After the crisis: the maintenance model of effective change
How to get C.diff rates down and keep them there
Incidents that jeopardize patient safety are opportunities for organizational learning. But if new guidelines and behaviours are going to be sustained, these incidents must also be seen as triggers for change.
After a crisis, however, the normal rules of change management don’t always apply. Experience of containing an outbreak of C.diff at Bedford Hospital Trust suggests an alternative approach. We call this the maintenance model of effective change because the actions necessary to prevent a recurrence of a crisis like this are different from the actions required to manage the crisis in the first place.
In 2006, the C.diff infection rate at Bedford Hospital was 20 to 30 new cases a month. This rose to 47 cases in November. The infection control team held an incident meeting, and junior doctors reported the increase to senior colleagues. But managers were not aware how serious this was as there was no formal information reporting. C.diff was a known problem, but the depth of this crisis was not immediately apparent.
In June 2007, national league tables were published showing the incidence of HCAIs. Bedford was in the bottom ten. An SHA support team visited in early July, issuing recommendations concerning clinical care, infection control practice, and management and governance. The support team were impressed by the open, non-defensive way in which the hospital responded to their advice, and by the speed with which plans were implemented.
The number of new cases of C.diff dropped below 15 a month in August 2007, and continued to fall. By the end of 2009, it was down to between zero and five new cases a month, a rate that has been maintained since. Success was due to the combined impact of several actions managed as an evolving programme, a six-component ‘package deal’, rather than the typical stepwise change management approach.
1. Turnaround team
As soon as the league table position was known, top managers established a cross-departmental turnaround team with clinical and managerial members who had the authority to act without permission from senior managers.
2. Appraise and prioritize
The turnaround team decided on immediate actions including improved hygiene facilities, and changing antibiotic prescribing practice (including the withdrawal of some antibiotics). Other changes, such as altering bed layouts, and depriving senior doctors and medical secretaries of their offices to create more isolation rooms, were going to take more time and resources, and require sensitive handling, but consultants and secretaries did not resist.
3. Emergency response
Managers were quick to demonstrate that the problem was understood, and that a solution was being implemented. An autocratic, ‘no questions - no negotiations’ style was adopted, highlighting the importance of the required actions, and driving the pace. The SHA were kept informed such that they remained supportive. This involved a ‘political fix’; the key external stakeholder was reassured by management’s open and non-defensive approach. But this emergency response also involved a series of ‘real’ fixes to contain and resolve the problem.
4. Systemic solution
Systemic problems need systemic solutions, including individual, team, organizational, financial, infrastructural, and other factors. Bedford introduced changes to personal hand hygiene, ward performance audits, prescribing policy and screening practices, budget allocations, bed and ward layouts, dress codes, training, practice manuals, and pharmacy-led ward rounds. Communications were authoritative, frequent, and appealed to professional values, rather than to external targets. This approach was also aware of ‘infection control fatigue’, and the ‘solution’ was constantly refined, to attract attention and maintain interest.

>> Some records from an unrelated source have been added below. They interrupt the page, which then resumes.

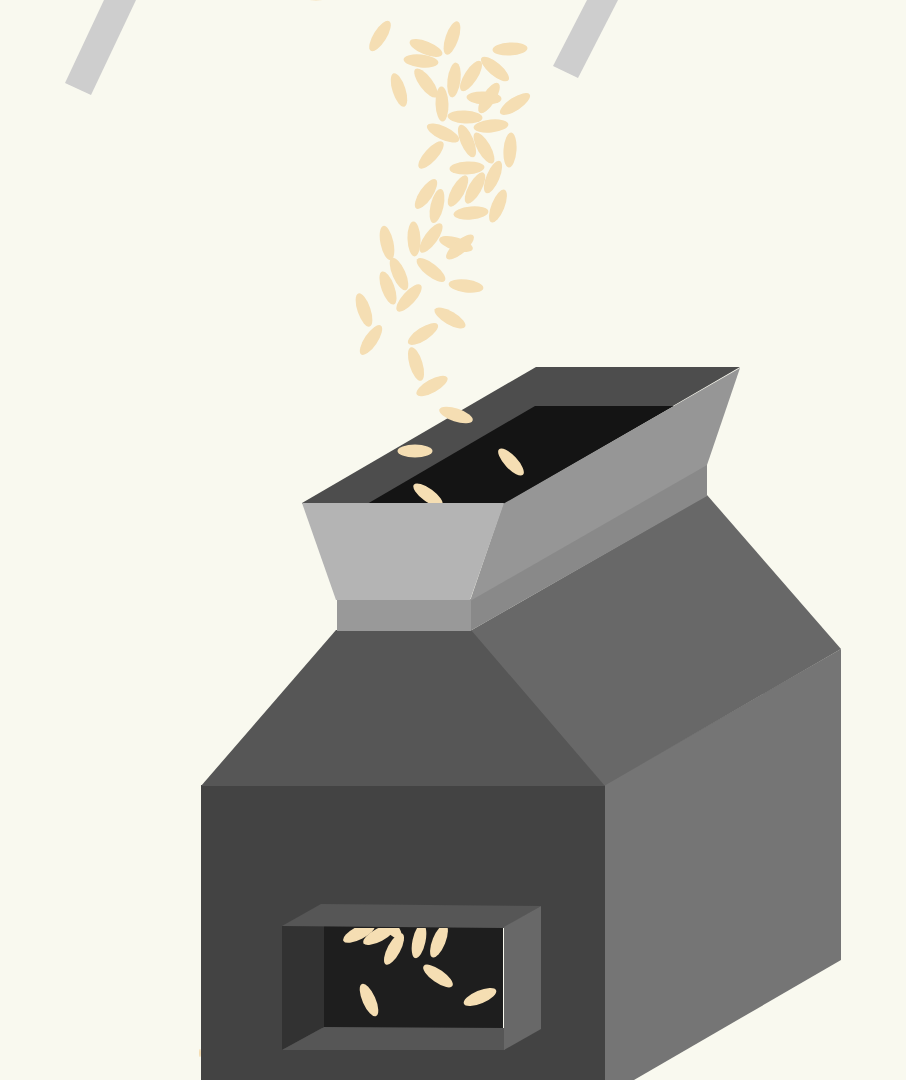
<!DOCTYPE html>
<html lang="en">
<head>
<meta charset="utf-8">
<title>Grain falling into a mill</title>
<style>
:root {
  --paper: #f9f9ef;
  --grain: #f5deb3;
  --chute: #cecece;
  --rim: #4d4d4d;
  --opening: #141414;
  --funnel-front: #b4b4b4;
  --funnel-side: #969696;
  --collar-front: #999999;
  --collar-side: #898989;
  --shoulder-front: #565656;
  --shoulder-side: #686868;
  --body-front: #434343;
  --body-side: #757575;
  --window-dark: #1e1e1e;
  --window-left: #323232;
  --window-ledge: #565656;
  --window-right: #686868;
}
html, body { margin: 0; background: var(--paper); overflow: hidden; }
svg { display: block; width: 906px; height: 1080px; }
.grains { fill: var(--grain); }
.chute { fill: var(--chute); }
.rim { fill: var(--rim); }
.opening { fill: var(--opening); }
.funnel-front { fill: var(--funnel-front); }
.funnel-side { fill: var(--funnel-side); }
.collar-front { fill: var(--collar-front); }
.collar-side { fill: var(--collar-side); }
.shoulder-front { fill: var(--shoulder-front); }
.shoulder-side { fill: var(--shoulder-side); }
.body-front { fill: var(--body-front); }
.body-side { fill: var(--body-side); }
.window-dark { fill: var(--window-dark); }
.window-left { fill: var(--window-left); }
.window-ledge { fill: var(--window-ledge); }
.window-right { fill: var(--window-right); }
.window-glint { stroke: var(--paper); stroke-width: 1; }
</style>
</head>
<body>
<svg viewBox="0 0 906 1080" role="img" aria-label="Grains pouring from a chute into the hopper of a grey mill">
  <defs>
    <ellipse id="grain" rx="17.5" ry="6.5"/>
    <clipPath id="window-clip"><polygon points="324,928 503,928 503,1028 324,1028"/></clipPath>
    <clipPath id="hopper-clip"><rect x="300" y="360" width="440" height="143"/></clipPath>
  </defs>

  <g class="chute">
    <polygon points="104,0 136,0 91,95 65,83"/>
    <polygon points="587,0 618,0 578,78 553,66"/>
  </g>

  <g id="mill-body">
    <polygon class="body-side" points="604,785 841,649 841,960 634,1080 604,1080"/>
    <rect class="body-front" x="201" y="785" width="404" height="295"/>
    <polygon class="shoulder-side" points="470,631 707,495 841,649 604,786"/>
    <polygon class="shoulder-front" points="336,630 471,630 605,786 201,786"/>
  </g>

  <g id="hopper">
    <polygon class="rim" points="302,503 536,367 740,367 504,504 302,504"/>
    <polygon class="opening" points="367,504 535,406 674,406 504,504"/>
    <polygon class="collar-side" points="470,600 707,464 707,496 470,631"/>
    <rect class="collar-front" x="337" y="599" width="134" height="32"/>
    <polygon class="funnel-side" points="503,504 740,368 707,465 470,601"/>
    <polygon class="funnel-front" points="302,503 504,503 470,600 336,600"/>
  </g>

  <g id="window">
    <polygon class="window-dark" points="322,926 504,926 504,1030 322,1030"/>
    <g class="grains" clip-path="url(#window-clip)">
      <use href="#grain" transform="translate(359 933) rotate(-27)"/>
      <use href="#grain" transform="translate(379 935) rotate(-28)"/>
      <use href="#grain" transform="translate(389 925) rotate(48)"/>
      <use href="#grain" transform="translate(394 949) rotate(-62)"/>
      <use href="#grain" transform="translate(419 941) rotate(-78)"/>
      <use href="#grain" transform="translate(439 941) rotate(-68)"/>
      <use href="#grain" transform="translate(438 976) rotate(35)"/>
      <use href="#grain" transform="translate(369 1000) rotate(66)"/>
      <use href="#grain" transform="translate(480 997) rotate(-23)"/>
    </g>
    <polygon class="window-left" points="282,926 324,926 324,1027 282,1050"/>
    <polygon class="window-ledge" points="282,926 321,904 541,906 504,928"/>
    <polygon class="window-ledge" points="282,1050 324,1027 505,1028 505,1050"/>
    <polygon class="window-right" points="504,927 541,906 541,1029 504,1050"/>
    <line class="window-glint" x1="503.5" y1="928" x2="503.5" y2="1028"/>
  </g>

  <g id="falling-grain" class="grains">
    <use href="#grain" transform="translate(316 -6)"/>
    <use href="#grain" transform="translate(380 36) rotate(-58)"/>
    <use href="#grain" transform="translate(426 48) rotate(22)"/>
    <use href="#grain" transform="translate(452 38) rotate(-71)"/>
    <use href="#grain" transform="translate(510 49) rotate(-3)"/>
    <use href="#grain" transform="translate(421 61) rotate(6)"/>
    <use href="#grain" transform="translate(495 69) rotate(40)"/>
    <use href="#grain" transform="translate(471 76) rotate(-57)"/>
    <use href="#grain" transform="translate(454 80) rotate(-83)"/>
    <use href="#grain" transform="translate(426 83) rotate(53)"/>
    <use href="#grain" transform="translate(399 90) rotate(72)"/>
    <use href="#grain" transform="translate(442 104) rotate(88)"/>
    <use href="#grain" transform="translate(484 98) rotate(3)"/>
    <use href="#grain" transform="translate(489 98) rotate(-58)"/>
    <use href="#grain" transform="translate(515 104) rotate(-33)"/>
    <use href="#grain" transform="translate(465 117) rotate(3)"/>
    <use href="#grain" transform="translate(491 126) rotate(-6)"/>
    <use href="#grain" transform="translate(443 133) rotate(25)"/>
    <use href="#grain" transform="translate(467 141) rotate(67)"/>
    <use href="#grain" transform="translate(484 148) rotate(60)"/>
    <use href="#grain" transform="translate(510 150) rotate(-86)"/>
    <use href="#grain" transform="translate(431 155) rotate(-48)"/>
    <use href="#grain" transform="translate(467 168) rotate(-3)"/>
    <use href="#grain" transform="translate(493 177) rotate(-67)"/>
    <use href="#grain" transform="translate(475 188) rotate(-61)"/>
    <use href="#grain" transform="translate(458 191) rotate(-61)"/>
    <use href="#grain" transform="translate(426 194) rotate(-56)"/>
    <use href="#grain" transform="translate(437 206) rotate(-77)"/>
    <use href="#grain" transform="translate(498 206) rotate(-68)"/>
    <use href="#grain" transform="translate(471 213) rotate(-5)"/>
    <use href="#grain" transform="translate(387 243) rotate(78)"/>
    <use href="#grain" transform="translate(414 239) rotate(88)"/>
    <use href="#grain" transform="translate(431 238) rotate(-54)"/>
    <use href="#grain" transform="translate(456 244) rotate(17)"/>
    <use href="#grain" transform="translate(460 247) rotate(-41)"/>
    <use href="#grain" transform="translate(399 274) rotate(66)"/>
    <use href="#grain" transform="translate(431 270) rotate(38)"/>
    <use href="#grain" transform="translate(388 288) rotate(70)"/>
    <use href="#grain" transform="translate(466 286) rotate(7)"/>
    <use href="#grain" transform="translate(409 298) rotate(-48)"/>
    <use href="#grain" transform="translate(364 310) rotate(71)"/>
    <use href="#grain" transform="translate(450 318) rotate(30)"/>
    <use href="#grain" transform="translate(371 340) rotate(-56)"/>
    <use href="#grain" transform="translate(423 334) rotate(-33)"/>
    <use href="#grain" transform="translate(416 364) rotate(73)"/>
    <use href="#grain" transform="translate(432 386) rotate(-29)"/>
    <use href="#grain" transform="translate(456 415) rotate(18)"/>
    <use href="#grain" transform="translate(415 451)"/>
    <use href="#grain" transform="translate(511 462) rotate(47)"/>
    <g clip-path="url(#hopper-clip)">
      <use href="#grain" transform="translate(428 495) rotate(36)"/>
    </g>
    <ellipse cx="200" cy="1053" rx="1" ry="4"/>
  </g>
</svg>
</body>
</html>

5. Measure and report progress
Infection rates were monitored and published with audits of ward hygiene practices. This information often finds its way into committee minutes and board papers, and is summarized for the purposes of external audit. At Bedford, all staff were constantly aware of how well the hospital and specific areas were performing on these key metrics. The continued lowering of infection rates provided both incentive and motivation to maintain that trajectory.
6. Plan for continuity
Performance has improved, the crisis is over, external stakeholders have left happy. So, the work of the turnaround team is over? No. At Bedford, the turnaround team continued their work, to maintain the focus on the agenda, and to sustain and improve the reduction in infection rates. The shift from the immediate emergency response to the continuing maintenance phase was critical to their success.
What works in one setting will not always work elsewhere. However, the pattern of crisis intervention at Bedford is an approach that other trusts should consider. Bedford’s example shows that change can be implemented rapidly and be sustained through a combination of compelling evidence, autocratic management (where appropriate), a powerful cross-functional team, and innovative communications that encourage behaviour change by addressing beliefs and values.
Acknowledgements: The research behind this article was funded by the National Institute for Health Research Service Delivery and Organization programme, award number SDO/08/1808/238, ‘How do they manage?: a study of the realities of middle and front line management work in healthcare’.
Disclaimer: This report is based on independent research commissioned by the National Institute for Health Research. The views expressed in this publication are those of the authors and not necessarily those of the NHS, the National Institute for Health Research or the Department of Health.
Colin Pilbeam and David A. Buchanan, Cranfield University School of Management